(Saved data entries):
———
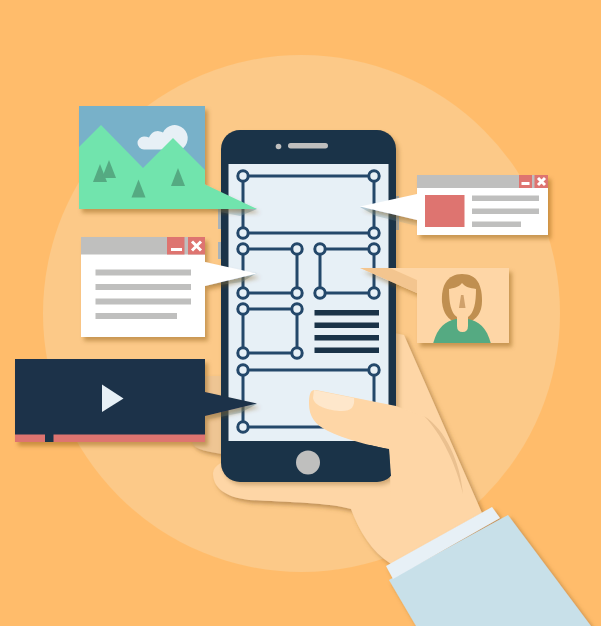
<!DOCTYPE html>
<html lang="en">
<head>
<meta charset="utf-8">
<title>Mobile layout design</title>
<style>
:root {
  --amber: #ffbc6b;
  --halo: #fcc988;
  --navy: #1a3348;
  --line: #24486a;
  --screen: #e7f0f6;
  --skin: #fed6a6;
  --skin-shade: #eec593;
  --nail: #fee7cb;
  --sleeve: #c8e0e9;
  --coral: #de7470;
  --grey: #bfbfbe;
  --mint: #71e4ad;
  --pine: #55aa82;
  --sky: #78b1c9;
  --hair: #c08f50;
  --white: #fff;
}
html, body { margin: 0; overflow: hidden; }
body { width: 601px; height: 626px; background: var(--amber); }
svg { display: block; }
.halo { fill: var(--halo); }
.navy { fill: var(--navy); }
.screen { fill: var(--screen); }
.skin { fill: var(--skin); }
.skin-shade { fill: var(--skin-shade); }
.nail { fill: var(--nail); }
.sleeve { fill: var(--sleeve); }
.coral { fill: var(--coral); }
.grey { fill: var(--grey); }
.mint { fill: var(--mint); }
.pine { fill: var(--pine); }
.sky { fill: var(--sky); }
.hair { fill: var(--hair); }
.white { fill: var(--white); }
.frame { fill: none; stroke: var(--line); stroke-width: 3; }
.handle { fill: var(--screen); stroke: var(--line); stroke-width: 3; }
.icon { fill: none; stroke: var(--white); stroke-width: 3; }
</style>
</head>
<body>
<svg width="601" height="626" viewBox="0 0 601 626" role="img" aria-label="A hand holds a phone while content blocks are placed into a wireframe">
  <defs>
    <filter id="card-shadow" x="-20%" y="-20%" width="140%" height="150%">
      <feDropShadow dx="3" dy="4" stdDeviation="2" flood-color="#7a4a10" flood-opacity=".4"/>
    </filter>
    <filter id="hand-shadow" x="-20%" y="-20%" width="140%" height="140%">
      <feDropShadow dx="3" dy="3" stdDeviation="2" flood-color="#80571f" flood-opacity=".5"/>
    </filter>
    <filter id="soft"><feGaussianBlur stdDeviation="2"/></filter>
    <linearGradient id="pointer-shade-right" x1="0" x2="1">
      <stop offset="0" stop-color="#6f9db4" stop-opacity=".05"/>
      <stop offset="1" stop-color="#6f9db4" stop-opacity=".55"/>
    </linearGradient>
    <linearGradient id="pointer-shade-left" x1="1" x2="0">
      <stop offset="0" stop-color="#6f9db4" stop-opacity=".1"/>
      <stop offset="1" stop-color="#6f9db4" stop-opacity=".45"/>
    </linearGradient>
    <clipPath id="landscape-area"><rect x="79" y="106" width="126" height="103"/></clipPath>
    <clipPath id="portrait-area"><rect x="417" y="268" width="92" height="75"/></clipPath>
    <circle id="handle" class="handle" r="5.2"/>
    <g id="small-block">
      <rect class="frame" width="54" height="44"/>
      <use href="#handle"/>
      <use href="#handle" x="54"/>
      <use href="#handle" y="44"/>
      <use href="#handle" x="54" y="44"/>
    </g>
    <g id="wide-block">
      <rect class="frame" width="131" height="57"/>
      <use href="#handle"/>
      <use href="#handle" x="131"/>
      <use href="#handle" y="57"/>
      <use href="#handle" x="131" y="57"/>
    </g>
    <path id="tree" class="pine" d="M0 0 7 18H-7Z"/>
  </defs>

  <rect width="601" height="626" fill="var(--amber)"/>
  <circle class="halo" cx="301.500" cy="313.500" r="258.500"/>

  <g id="hand-behind" filter="url(#hand-shadow)">
    <path class="skin-shade" d="M240 376H205L192 441Q190 452 240 456Z"/>
    <path class="skin" d="M240 456Q214 462 213 473C213 488 225 497 249 500C290 502 330 503 351 509C359 531 372 552 391 564L482 513L404 335L380 330V440Z"/>
  </g>
  <path d="M424 416C441 433 456 464 463 494C460 462 446 430 424 416Z" fill="#e3b887" opacity=".75"/>

  <g id="sleeve" filter="url(#hand-shadow)">
    <path class="sleeve" d="M389 580 508 515 591 626H416Z"/>
    <path class="screen" d="M386 566 492 507 500 518 393 579Z"/>
  </g>

  <g id="phone">
    <path fill="#a9b4bb" d="M218 208h4v21h-4zM218 242h4v17h-4zM395 196h4v34h-4z"/>
    <rect x="223" y="133" width="176" height="352" rx="20" fill="#80571f" opacity=".35" filter="url(#soft)"/>
    <rect class="navy" x="221" y="130" width="175" height="352" rx="19"/>
    <rect class="screen" x="228.500" y="164" width="160" height="277"/>
    <circle class="grey" cx="278.500" cy="146.500" r="2.800"/>
    <rect class="grey" x="288" y="143" width="40" height="5.500" rx="2.700"/>
    <circle class="grey" cx="308" cy="462.500" r="12"/>
  </g>

  <g id="wireframe">
    <use href="#wide-block" x="243" y="176"/>
    <use href="#small-block" x="243" y="249"/>
    <use href="#small-block" x="320" y="249"/>
    <use href="#small-block" x="243" y="309"/>
    <use href="#wide-block" x="243" y="370"/>
    <path class="navy" d="M314.500 310H379v5.500H314.500zM314.500 322.500H379v5.500H314.500zM314.500 335H379v5.500H314.500zM314.500 347.500H379v5.500H314.500z"/>
  </g>

  <g id="thumb">
    <path class="skin" d="M309 404C309 395 310 389 316 390L396 406L425 417V500H391L389 449C367 445 345 439 328 431C315 425 309 416 309 404Z"/>
    <path class="nail" d="M314 390 354 398C355 407 351 411 342 411C329 411 314 406 313 398Z"/>
    <path class="navy" d="M370 445 389 449.500 391 476 382 480H370Z"/>
  </g>

  <g id="landscape-card" role="img" aria-label="Mountain landscape">
    <path d="M205 192 257 209 240 216 205 209Z" fill="url(#pointer-shade-right)"/>
    <g filter="url(#card-shadow)">
      <rect class="sky" x="79" y="106" width="126" height="103"/>
      <path class="mint" d="M204 184 257 209H204Z"/>
    </g>
    <g clip-path="url(#landscape-area)">
      <path class="screen" d="M144 149.500a6.500 6.500 0 0 1 0-13q3 0 5 1a9.500 9.500 0 0 1 14-5a13 13 0 1 1 18 17Z"/>
      <path class="mint" d="M79 147 101 125 143 168 173 138 206 171V209H79Z"/>
    </g>
    <use href="#tree" x="100" y="164"/>
    <use href="#tree" x="109" y="160"/>
    <use href="#tree" x="138.500" y="179.500"/>
    <use href="#tree" x="178" y="168"/>
  </g>

  <g id="text-window">
    <path d="M205 268 257 273 242 282 205 287Z" fill="url(#pointer-shade-right)"/>
    <g filter="url(#card-shadow)">
      <path class="white" d="M81 237H205V262L257 273.500 205 286V337H81Z"/>
    </g>
    <rect class="grey" x="81" y="237" width="124" height="17.500"/>
    <rect class="coral" x="167" y="237" width="17.500" height="17.500"/>
    <rect class="coral" x="188" y="237" width="17" height="17.500"/>
    <path class="icon" d="M171 249.500H182M192 241.500 201 250.500M201 241.500 192 250.500"/>
    <path class="grey" d="M95.500 269.500H191v6H95.500zM95.500 284H191v6H95.500zM95.500 298.500H191v6H95.500zM95.500 313H177v6H95.500z"/>
  </g>

  <g id="video-player">
    <path d="M205 400 257 404 240 413 205 420Z" fill="url(#pointer-shade-right)"/>
    <g filter="url(#card-shadow)">
      <path class="navy" d="M15 359H205V392L257 403.500 205 416V442H15Z"/>
    </g>
    <rect class="coral" x="15" y="434.500" width="190" height="7.500"/>
    <rect class="navy" x="45" y="434" width="8.500" height="8"/>
    <path class="screen" d="M102 384.500 123.500 398.500 102 412Z"/>
  </g>

  <g id="article-window">
    <path d="M417 206 360 207 376 216 417 226Z" fill="url(#pointer-shade-left)"/>
    <g filter="url(#card-shadow)">
      <path class="white" d="M417 175H548V235H417V220L360 206.500 417 194Z"/>
    </g>
    <rect class="grey" x="417" y="175" width="131" height="13"/>
    <rect class="coral" x="519" y="175" width="13" height="13"/>
    <rect class="coral" x="534.500" y="175" width="13.500" height="13"/>
    <path class="icon" d="M521.500 183.500H529.500M538 178 545 185M545 178 538 185"/>
    <rect class="coral" x="425" y="195" width="39.500" height="32"/>
    <path class="grey" d="M472 195.500H539v5.500H472zM472 208.500H539v5.500H472zM472 221.500H521v5.500H472z"/>
  </g>

  <g id="portrait-card" role="img" aria-label="Portrait of a woman with long hair">
    <g filter="url(#card-shadow)">
      <path class="skin" d="M360 268H509V343H417V293Z"/>
    </g>
    <path d="M360 268H390L417 280V293Z" fill="#efbd83" opacity=".65"/>
    <g clip-path="url(#portrait-area)">
      <path class="hair" d="M462 274C447 274 441 286 442 302C443 313 448 320 457 323H467C477 320 482 312 482 301C482 285 477 274 462 274Z"/>
      <path class="pine" d="M433 344C437 328 445 321 456 319H468C479 321 487 328 491 344Z"/>
      <path class="skin" d="M462 283C458 288 453 288 449 289C449 303 451 313 457 317V326Q457 332 462.500 332Q468 332 468 326V317C474 313 476 303 476 289C470 288 465 287 462 283Z"/>
      <path fill="#d0a16b" d="M461 295H463.500L465.500 308H459Z"/>
    </g>
  </g>
</svg>
</body>
</html>
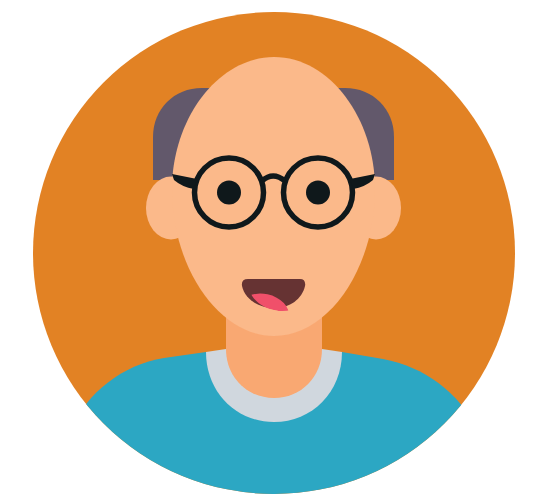
<!DOCTYPE html>
<html lang="en">
<head>
<meta charset="utf-8">
<title>Avatar of a man with glasses</title>
<style>
:root {
  --paper: #ffffff;
  --backdrop: #e28224;
  --skin: #fbb98a;
  --neck: #f9a872;
  --hair: #62586b;
  --shirt: #2ca7c3;
  --collar: #d0d7de;
  --ink: #0f181b;
  --mouth: #663333;
  --tongue: #f0506a;
}
html, body { margin: 0; background: var(--paper); overflow: hidden; }
.avatar { display: block; width: 552px; height: 501px; }
.backdrop { fill: var(--backdrop); }
.skin { fill: var(--skin); }
.neck { fill: var(--neck); }
.hair { fill: var(--hair); }
.shirt { fill: var(--shirt); }
.collar { fill: var(--collar); }
.ink { fill: var(--ink); }
.frame { fill: none; stroke: var(--ink); stroke-width: 5.5; }
.mouth { fill: var(--mouth); }
.tongue { fill: var(--tongue); }
</style>
</head>
<body>
<svg class="avatar" viewBox="0 0 552 501" role="img" aria-label="Bald man with round glasses and a blue shirt">
  <defs>
    <clipPath id="badge"><circle cx="274" cy="253" r="241"/></clipPath>
    <path id="smile" d="M248 279H300Q306 279 305 286C302 299 290 308 274 308S245 299 242 286Q241 279 248 279Z"/>
    <clipPath id="smile-clip"><use href="#smile"/></clipPath>
    <g id="head-side">
      <path class="hair" d="M153 180V137C153 109 174 88 202 88H222V180Z"/>
      <ellipse class="skin" cx="171" cy="208" rx="25" ry="31.5"/>
    </g>
    <g id="lens">
      <circle class="frame" cx="229" cy="192.500" r="34.500"/>
      <circle class="ink" cx="229" cy="192.500" r="12"/>
      <path class="ink" d="M172 174L197 179L194 189Q182 187 174 180Z"/>
    </g>
  </defs>

  <circle class="backdrop" cx="274" cy="253" r="241"/>

  <g id="body" clip-path="url(#badge)">
    <path class="shirt" d="M70 430C88 392 122 365 164 358L206 352H342L383 359C425 367 458 392 478 430V501H70Z"/>
    <path class="collar" d="M206 352L226 349H322L342 352C342 392 312 422 274 422S206 392 206 352Z"/>
    <path class="neck" d="M226 300H322V349C322 377 301 398 274 398S226 377 226 349Z"/>
  </g>

  <g id="head">
    <use href="#head-side"/>
    <use href="#head-side" transform="matrix(-1 0 0 1 547 0)"/>
    <path class="skin" d="M274 57C330 57 375 119 375 189C375 269 328 336 274 336S172 269 172 189C172 119 218 57 274 57Z"/>
  </g>

  <g id="glasses">
    <use href="#lens"/>
    <use href="#lens" transform="matrix(-1 0 0 1 547 0)"/>
    <path class="frame" d="M262 181Q273 171 285 181"/>
  </g>

  <g id="laugh">
    <use class="mouth" href="#smile"/>
    <ellipse class="tongue" cx="264" cy="311" rx="25" ry="17" transform="rotate(12 264 311)" clip-path="url(#smile-clip)"/>
  </g>
</svg>
</body>
</html>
———
How many lines of the entries above include the word "circle"? Reply with the number alone.

(Response box):
8